#### AVAILABLE DATA
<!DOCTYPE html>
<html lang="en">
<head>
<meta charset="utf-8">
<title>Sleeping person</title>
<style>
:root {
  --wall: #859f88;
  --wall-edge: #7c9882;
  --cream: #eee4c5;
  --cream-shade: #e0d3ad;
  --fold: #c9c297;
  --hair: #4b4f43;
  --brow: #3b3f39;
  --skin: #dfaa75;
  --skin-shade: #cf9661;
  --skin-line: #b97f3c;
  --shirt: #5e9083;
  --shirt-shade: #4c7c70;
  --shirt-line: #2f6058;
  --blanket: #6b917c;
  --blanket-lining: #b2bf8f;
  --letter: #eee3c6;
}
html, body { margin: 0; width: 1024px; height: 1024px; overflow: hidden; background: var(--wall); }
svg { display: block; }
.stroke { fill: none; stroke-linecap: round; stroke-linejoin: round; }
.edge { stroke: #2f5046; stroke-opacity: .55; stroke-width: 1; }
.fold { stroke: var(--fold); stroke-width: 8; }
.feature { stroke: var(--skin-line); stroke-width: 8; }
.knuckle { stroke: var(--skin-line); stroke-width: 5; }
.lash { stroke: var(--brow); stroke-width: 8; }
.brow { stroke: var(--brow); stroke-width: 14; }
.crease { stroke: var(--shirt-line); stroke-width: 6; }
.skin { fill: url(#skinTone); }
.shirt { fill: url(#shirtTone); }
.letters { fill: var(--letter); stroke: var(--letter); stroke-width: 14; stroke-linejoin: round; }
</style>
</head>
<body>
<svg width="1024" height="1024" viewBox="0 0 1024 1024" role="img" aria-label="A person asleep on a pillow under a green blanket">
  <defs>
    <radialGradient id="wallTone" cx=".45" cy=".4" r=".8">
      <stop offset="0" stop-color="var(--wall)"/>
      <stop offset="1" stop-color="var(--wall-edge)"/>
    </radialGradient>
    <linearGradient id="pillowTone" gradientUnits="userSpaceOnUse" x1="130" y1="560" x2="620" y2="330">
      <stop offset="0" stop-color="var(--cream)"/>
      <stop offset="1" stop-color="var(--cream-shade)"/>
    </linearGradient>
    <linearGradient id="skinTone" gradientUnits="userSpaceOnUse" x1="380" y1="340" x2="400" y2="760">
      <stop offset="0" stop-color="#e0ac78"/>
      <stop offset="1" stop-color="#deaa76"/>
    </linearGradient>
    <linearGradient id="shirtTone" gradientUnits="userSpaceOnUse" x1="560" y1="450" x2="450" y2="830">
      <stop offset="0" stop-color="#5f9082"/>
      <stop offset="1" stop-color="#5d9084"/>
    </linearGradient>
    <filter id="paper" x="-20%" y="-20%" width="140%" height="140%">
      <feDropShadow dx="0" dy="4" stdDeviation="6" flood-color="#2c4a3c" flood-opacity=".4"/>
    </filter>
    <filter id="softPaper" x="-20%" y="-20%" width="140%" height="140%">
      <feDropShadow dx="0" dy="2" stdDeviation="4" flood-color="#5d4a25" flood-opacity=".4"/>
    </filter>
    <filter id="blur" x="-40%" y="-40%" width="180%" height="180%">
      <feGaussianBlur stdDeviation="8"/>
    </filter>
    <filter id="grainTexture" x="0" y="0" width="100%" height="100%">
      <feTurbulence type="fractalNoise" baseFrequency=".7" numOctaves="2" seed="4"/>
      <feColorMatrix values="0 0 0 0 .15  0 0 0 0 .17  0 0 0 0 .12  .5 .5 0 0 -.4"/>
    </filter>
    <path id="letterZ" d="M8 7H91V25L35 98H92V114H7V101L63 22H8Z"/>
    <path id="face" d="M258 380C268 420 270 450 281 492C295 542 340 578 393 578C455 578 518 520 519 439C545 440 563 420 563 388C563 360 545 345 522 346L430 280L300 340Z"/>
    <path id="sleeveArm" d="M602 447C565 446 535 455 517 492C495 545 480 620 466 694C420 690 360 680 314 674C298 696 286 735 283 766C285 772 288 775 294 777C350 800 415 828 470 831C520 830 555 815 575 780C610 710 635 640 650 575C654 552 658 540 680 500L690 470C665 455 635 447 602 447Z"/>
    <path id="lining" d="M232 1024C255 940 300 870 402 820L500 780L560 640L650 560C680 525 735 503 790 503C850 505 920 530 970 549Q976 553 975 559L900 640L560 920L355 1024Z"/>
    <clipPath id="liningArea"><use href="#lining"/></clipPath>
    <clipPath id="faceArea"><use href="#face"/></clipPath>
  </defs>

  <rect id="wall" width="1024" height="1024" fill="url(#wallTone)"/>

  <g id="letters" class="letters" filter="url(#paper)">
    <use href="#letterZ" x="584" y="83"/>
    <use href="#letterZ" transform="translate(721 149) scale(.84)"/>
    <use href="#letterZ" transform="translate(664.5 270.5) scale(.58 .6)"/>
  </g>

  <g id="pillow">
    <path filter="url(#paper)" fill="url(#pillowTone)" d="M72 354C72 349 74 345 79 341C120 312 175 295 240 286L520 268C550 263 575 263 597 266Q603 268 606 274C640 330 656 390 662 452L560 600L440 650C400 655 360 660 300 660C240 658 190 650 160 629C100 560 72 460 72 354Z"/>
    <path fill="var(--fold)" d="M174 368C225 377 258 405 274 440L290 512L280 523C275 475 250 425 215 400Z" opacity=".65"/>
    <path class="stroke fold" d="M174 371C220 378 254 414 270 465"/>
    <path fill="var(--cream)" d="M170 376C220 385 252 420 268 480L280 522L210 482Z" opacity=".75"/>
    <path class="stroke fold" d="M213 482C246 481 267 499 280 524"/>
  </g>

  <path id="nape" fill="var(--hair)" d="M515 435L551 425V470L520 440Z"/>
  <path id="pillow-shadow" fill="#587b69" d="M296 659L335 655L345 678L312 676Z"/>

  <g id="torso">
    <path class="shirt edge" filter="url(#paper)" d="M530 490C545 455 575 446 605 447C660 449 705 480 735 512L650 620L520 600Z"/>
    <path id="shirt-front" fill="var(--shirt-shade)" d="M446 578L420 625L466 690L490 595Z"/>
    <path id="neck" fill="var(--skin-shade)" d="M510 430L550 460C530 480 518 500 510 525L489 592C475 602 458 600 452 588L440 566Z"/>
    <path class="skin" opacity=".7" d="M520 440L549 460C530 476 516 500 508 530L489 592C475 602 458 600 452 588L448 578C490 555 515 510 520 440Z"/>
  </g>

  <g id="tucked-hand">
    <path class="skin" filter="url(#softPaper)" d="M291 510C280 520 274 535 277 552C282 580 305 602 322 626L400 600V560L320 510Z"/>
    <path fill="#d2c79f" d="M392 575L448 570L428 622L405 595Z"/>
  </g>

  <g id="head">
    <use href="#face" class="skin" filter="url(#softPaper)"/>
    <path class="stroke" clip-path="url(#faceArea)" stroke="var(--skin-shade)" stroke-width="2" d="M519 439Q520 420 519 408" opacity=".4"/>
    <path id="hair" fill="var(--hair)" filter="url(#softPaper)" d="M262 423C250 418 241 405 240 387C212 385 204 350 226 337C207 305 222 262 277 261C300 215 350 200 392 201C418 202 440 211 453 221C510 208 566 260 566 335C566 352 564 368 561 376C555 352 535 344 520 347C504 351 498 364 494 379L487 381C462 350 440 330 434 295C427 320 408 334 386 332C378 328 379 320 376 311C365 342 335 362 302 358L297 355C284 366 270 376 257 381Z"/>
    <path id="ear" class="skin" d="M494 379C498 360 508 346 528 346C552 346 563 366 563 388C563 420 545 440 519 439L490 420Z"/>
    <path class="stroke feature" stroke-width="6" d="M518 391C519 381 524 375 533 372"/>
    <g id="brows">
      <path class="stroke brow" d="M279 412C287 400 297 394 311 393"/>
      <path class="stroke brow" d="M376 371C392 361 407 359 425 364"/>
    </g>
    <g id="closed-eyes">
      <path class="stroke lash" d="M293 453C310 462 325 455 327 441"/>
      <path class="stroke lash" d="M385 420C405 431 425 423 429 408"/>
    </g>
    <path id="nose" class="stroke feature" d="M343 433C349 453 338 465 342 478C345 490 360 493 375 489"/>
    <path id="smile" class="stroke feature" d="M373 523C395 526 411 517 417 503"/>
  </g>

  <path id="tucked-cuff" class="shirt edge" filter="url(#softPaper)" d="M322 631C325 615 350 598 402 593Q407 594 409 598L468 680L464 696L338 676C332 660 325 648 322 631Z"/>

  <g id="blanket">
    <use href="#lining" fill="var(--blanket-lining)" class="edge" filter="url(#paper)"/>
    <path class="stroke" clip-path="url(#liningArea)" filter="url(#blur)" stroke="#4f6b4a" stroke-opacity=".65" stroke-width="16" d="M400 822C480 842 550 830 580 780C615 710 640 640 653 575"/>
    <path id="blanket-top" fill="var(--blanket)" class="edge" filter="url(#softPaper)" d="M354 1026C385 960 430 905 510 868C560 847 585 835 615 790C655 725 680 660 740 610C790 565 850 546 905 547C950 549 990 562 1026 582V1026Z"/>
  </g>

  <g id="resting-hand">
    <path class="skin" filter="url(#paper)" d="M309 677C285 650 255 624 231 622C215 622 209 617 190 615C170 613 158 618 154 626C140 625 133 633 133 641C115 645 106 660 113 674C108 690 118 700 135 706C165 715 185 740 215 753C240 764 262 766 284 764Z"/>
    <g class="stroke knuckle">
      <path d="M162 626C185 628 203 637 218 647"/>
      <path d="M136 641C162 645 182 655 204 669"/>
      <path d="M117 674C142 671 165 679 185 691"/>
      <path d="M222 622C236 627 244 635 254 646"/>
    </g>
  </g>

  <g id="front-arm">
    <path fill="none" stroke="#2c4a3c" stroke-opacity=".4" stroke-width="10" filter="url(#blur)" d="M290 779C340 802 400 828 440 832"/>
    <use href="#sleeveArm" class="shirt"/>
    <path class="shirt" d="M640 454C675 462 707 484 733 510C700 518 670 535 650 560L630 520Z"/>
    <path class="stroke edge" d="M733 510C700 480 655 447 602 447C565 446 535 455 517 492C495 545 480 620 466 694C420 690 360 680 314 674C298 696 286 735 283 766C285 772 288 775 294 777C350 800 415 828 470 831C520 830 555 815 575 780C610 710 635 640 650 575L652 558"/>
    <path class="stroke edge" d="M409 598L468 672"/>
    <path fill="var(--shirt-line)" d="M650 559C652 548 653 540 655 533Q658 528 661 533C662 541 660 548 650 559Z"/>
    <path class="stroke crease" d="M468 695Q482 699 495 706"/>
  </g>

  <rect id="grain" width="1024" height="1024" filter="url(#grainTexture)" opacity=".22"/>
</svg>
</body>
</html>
########
#### AVAILABLE DATA
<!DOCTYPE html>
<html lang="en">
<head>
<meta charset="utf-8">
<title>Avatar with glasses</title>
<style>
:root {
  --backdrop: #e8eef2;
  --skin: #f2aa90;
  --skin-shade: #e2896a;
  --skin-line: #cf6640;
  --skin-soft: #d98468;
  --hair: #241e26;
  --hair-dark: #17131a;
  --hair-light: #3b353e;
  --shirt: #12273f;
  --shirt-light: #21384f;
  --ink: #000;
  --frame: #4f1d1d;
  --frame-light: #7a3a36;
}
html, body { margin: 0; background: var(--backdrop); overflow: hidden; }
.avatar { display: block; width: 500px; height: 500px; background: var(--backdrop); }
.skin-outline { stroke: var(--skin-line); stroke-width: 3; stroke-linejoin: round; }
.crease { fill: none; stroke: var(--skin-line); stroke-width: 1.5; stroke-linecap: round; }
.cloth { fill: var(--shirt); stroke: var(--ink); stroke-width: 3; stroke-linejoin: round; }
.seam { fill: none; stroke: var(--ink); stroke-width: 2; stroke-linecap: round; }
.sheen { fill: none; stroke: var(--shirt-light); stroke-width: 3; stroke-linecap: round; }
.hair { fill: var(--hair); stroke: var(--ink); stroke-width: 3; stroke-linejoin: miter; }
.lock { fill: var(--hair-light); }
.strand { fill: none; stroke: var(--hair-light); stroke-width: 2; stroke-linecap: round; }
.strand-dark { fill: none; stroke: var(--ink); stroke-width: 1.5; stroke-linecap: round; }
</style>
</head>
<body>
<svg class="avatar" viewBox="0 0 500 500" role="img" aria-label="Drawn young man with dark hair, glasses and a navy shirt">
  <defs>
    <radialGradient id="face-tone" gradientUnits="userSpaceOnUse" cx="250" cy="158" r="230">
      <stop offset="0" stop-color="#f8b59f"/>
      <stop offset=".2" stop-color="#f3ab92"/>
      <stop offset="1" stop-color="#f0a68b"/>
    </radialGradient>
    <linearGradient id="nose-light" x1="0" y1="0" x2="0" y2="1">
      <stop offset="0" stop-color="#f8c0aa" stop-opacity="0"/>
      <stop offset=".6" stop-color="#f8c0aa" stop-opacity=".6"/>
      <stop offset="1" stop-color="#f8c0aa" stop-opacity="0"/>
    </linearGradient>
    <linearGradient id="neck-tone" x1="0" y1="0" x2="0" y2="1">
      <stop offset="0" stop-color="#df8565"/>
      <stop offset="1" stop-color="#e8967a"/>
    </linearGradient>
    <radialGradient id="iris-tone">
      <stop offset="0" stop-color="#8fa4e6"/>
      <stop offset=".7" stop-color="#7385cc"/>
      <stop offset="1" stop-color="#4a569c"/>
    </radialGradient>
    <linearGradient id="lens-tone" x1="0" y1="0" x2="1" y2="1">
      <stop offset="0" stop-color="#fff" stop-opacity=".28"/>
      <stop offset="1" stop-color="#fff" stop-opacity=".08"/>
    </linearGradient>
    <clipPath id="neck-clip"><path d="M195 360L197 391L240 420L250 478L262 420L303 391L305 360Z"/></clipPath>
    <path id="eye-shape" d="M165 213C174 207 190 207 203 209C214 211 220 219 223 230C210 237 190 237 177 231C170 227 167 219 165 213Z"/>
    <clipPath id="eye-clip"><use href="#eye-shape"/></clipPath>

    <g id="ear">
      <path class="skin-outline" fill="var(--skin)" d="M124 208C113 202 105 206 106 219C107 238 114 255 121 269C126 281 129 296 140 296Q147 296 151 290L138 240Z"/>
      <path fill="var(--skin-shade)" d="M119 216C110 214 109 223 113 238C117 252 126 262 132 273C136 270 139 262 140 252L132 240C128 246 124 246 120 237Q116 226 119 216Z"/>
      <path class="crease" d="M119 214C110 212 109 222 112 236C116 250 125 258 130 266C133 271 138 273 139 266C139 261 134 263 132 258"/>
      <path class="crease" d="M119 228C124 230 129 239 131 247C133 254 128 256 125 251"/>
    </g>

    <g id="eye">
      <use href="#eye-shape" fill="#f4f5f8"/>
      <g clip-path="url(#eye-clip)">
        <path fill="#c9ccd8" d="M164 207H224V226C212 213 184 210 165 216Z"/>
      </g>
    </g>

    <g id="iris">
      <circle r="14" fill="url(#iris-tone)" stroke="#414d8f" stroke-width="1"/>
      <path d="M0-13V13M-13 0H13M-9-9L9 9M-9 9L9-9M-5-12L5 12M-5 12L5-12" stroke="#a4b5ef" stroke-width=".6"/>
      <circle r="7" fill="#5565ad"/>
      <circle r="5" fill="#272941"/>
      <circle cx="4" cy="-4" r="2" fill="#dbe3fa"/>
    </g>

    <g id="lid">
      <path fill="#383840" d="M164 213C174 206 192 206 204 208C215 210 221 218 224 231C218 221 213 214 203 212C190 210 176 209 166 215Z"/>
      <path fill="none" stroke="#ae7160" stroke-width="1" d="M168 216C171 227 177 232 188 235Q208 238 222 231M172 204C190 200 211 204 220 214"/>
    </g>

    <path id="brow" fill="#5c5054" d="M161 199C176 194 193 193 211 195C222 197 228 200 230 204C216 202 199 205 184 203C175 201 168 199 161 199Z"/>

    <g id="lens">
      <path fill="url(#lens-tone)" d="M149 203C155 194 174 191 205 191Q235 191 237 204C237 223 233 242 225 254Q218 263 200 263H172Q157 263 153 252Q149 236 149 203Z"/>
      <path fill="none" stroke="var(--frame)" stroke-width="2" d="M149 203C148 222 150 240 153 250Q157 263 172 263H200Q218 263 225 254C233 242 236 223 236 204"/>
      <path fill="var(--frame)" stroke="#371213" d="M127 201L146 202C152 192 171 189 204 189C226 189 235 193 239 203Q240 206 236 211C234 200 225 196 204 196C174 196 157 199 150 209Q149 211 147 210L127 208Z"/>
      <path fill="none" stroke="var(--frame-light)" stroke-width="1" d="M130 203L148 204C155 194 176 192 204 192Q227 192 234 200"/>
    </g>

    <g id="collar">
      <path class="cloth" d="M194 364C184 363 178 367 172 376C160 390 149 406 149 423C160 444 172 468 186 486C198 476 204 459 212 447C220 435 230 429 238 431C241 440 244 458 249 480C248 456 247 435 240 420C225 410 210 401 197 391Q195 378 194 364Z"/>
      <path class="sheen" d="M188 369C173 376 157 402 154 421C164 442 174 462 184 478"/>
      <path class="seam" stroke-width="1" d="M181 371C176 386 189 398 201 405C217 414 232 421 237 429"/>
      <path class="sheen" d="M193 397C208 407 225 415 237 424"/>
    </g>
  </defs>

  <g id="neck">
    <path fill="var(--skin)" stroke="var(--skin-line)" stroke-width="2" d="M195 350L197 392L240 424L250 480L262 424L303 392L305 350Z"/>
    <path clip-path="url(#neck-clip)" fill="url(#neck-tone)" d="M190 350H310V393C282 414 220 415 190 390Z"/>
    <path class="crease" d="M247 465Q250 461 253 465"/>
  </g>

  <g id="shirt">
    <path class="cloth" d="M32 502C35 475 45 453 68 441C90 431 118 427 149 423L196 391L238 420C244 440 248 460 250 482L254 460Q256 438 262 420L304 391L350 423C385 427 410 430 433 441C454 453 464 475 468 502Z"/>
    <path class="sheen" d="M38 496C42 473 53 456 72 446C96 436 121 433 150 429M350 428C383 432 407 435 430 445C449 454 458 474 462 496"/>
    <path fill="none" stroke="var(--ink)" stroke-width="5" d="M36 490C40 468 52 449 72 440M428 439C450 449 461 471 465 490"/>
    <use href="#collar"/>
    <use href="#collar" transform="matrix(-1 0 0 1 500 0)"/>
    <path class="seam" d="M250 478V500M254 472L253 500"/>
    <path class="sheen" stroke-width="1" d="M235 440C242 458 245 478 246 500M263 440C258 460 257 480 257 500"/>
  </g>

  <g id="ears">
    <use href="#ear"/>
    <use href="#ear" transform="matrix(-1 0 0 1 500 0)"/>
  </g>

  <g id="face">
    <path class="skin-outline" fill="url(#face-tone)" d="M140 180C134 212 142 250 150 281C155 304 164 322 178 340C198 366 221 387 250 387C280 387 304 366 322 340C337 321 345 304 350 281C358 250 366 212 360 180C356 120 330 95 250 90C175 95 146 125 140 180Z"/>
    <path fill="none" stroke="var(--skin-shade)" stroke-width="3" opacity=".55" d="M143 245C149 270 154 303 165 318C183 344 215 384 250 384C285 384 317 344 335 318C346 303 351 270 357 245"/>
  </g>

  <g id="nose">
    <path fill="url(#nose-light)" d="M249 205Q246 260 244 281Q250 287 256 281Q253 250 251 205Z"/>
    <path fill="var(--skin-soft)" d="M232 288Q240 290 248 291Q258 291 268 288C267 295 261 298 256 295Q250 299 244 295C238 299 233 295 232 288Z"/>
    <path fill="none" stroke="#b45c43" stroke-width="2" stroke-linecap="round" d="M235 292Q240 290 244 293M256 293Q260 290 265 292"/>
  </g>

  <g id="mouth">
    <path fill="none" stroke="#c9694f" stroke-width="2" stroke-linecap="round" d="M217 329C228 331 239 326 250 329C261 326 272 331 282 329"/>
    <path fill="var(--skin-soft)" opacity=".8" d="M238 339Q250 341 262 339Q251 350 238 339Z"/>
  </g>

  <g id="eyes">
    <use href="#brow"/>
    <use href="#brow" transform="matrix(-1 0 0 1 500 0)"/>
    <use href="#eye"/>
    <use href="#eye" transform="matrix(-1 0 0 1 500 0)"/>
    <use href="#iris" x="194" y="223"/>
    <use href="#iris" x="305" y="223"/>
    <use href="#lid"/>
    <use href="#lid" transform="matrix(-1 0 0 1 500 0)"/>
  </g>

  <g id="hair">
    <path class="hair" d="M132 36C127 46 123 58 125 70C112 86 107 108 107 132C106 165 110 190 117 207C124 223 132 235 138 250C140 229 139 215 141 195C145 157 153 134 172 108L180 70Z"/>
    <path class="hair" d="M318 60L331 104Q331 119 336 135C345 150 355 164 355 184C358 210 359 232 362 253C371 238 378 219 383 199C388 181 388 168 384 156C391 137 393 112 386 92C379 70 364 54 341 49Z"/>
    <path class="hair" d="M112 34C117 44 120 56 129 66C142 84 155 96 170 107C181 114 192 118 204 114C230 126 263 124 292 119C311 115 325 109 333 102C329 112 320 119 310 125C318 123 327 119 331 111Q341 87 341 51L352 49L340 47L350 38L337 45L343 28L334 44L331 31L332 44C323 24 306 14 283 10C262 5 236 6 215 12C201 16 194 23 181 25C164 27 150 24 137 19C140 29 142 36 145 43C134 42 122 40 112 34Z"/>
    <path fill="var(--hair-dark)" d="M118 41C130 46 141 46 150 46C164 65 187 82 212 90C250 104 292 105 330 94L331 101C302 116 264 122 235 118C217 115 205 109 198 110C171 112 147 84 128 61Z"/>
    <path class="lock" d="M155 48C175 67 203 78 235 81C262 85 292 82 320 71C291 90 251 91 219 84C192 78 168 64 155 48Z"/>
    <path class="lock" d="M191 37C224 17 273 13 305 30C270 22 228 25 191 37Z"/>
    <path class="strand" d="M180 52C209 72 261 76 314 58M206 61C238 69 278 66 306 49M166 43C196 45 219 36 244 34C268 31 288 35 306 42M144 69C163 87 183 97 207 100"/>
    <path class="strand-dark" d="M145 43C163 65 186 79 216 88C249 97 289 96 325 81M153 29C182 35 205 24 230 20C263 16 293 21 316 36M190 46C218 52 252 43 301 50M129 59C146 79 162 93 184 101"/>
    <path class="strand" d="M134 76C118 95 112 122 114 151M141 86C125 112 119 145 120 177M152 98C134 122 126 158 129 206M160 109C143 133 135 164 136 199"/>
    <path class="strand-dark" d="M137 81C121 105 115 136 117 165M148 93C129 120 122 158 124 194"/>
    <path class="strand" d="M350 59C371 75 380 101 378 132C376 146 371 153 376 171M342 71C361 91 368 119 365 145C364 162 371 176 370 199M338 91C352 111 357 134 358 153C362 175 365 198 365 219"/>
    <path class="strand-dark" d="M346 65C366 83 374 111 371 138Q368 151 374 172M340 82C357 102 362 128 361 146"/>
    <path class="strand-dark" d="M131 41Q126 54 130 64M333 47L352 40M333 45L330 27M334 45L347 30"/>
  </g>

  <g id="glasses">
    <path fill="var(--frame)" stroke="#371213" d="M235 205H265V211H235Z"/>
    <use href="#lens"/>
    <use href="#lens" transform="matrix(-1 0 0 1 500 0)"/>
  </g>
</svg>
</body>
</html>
########
GOAL OF THE EXERCISE
Above are the entries; copy out every line among them that contains the word "strand".

OUTPUT OF THE EXERCISE
.strand { fill: none; stroke: var(--hair-light); stroke-width: 2; stroke-linecap: round; }
.strand-dark { fill: none; stroke: var(--ink); stroke-width: 1.5; stroke-linecap: round; }
    <path class="strand" d="M180 52C209 72 261 76 314 58M206 61C238 69 278 66 306 49M166 43C196 45 219 36 244 34C268 31 288 35 306 42M144 69C163 87 183 97 207 100"/>
    <path class="strand-dark" d="M145 43C163 65 186 79 216 88C249 97 289 96 325 81M153 29C182 35 205 24 230 20C263 16 293 21 316 36M190 46C218 52 252 43 301 50M129 59C146 79 162 93 184 101"/>
    <path class="strand" d="M134 76C118 95 112 122 114 151M141 86C125 112 119 145 120 177M152 98C134 122 126 158 129 206M160 109C143 133 135 164 136 199"/>
    <path class="strand-dark" d="M137 81C121 105 115 136 117 165M148 93C129 120 122 158 124 194"/>
    <path class="strand" d="M350 59C371 75 380 101 378 132C376 146 371 153 376 171M342 71C361 91 368 119 365 145C364 162 371 176 370 199M338 91C352 111 357 134 358 153C362 175 365 198 365 219"/>
    <path class="strand-dark" d="M346 65C366 83 374 111 371 138Q368 151 374 172M340 82C357 102 362 128 361 146"/>
    <path class="strand-dark" d="M131 41Q126 54 130 64M333 47L352 40M333 45L330 27M334 45L347 30"/>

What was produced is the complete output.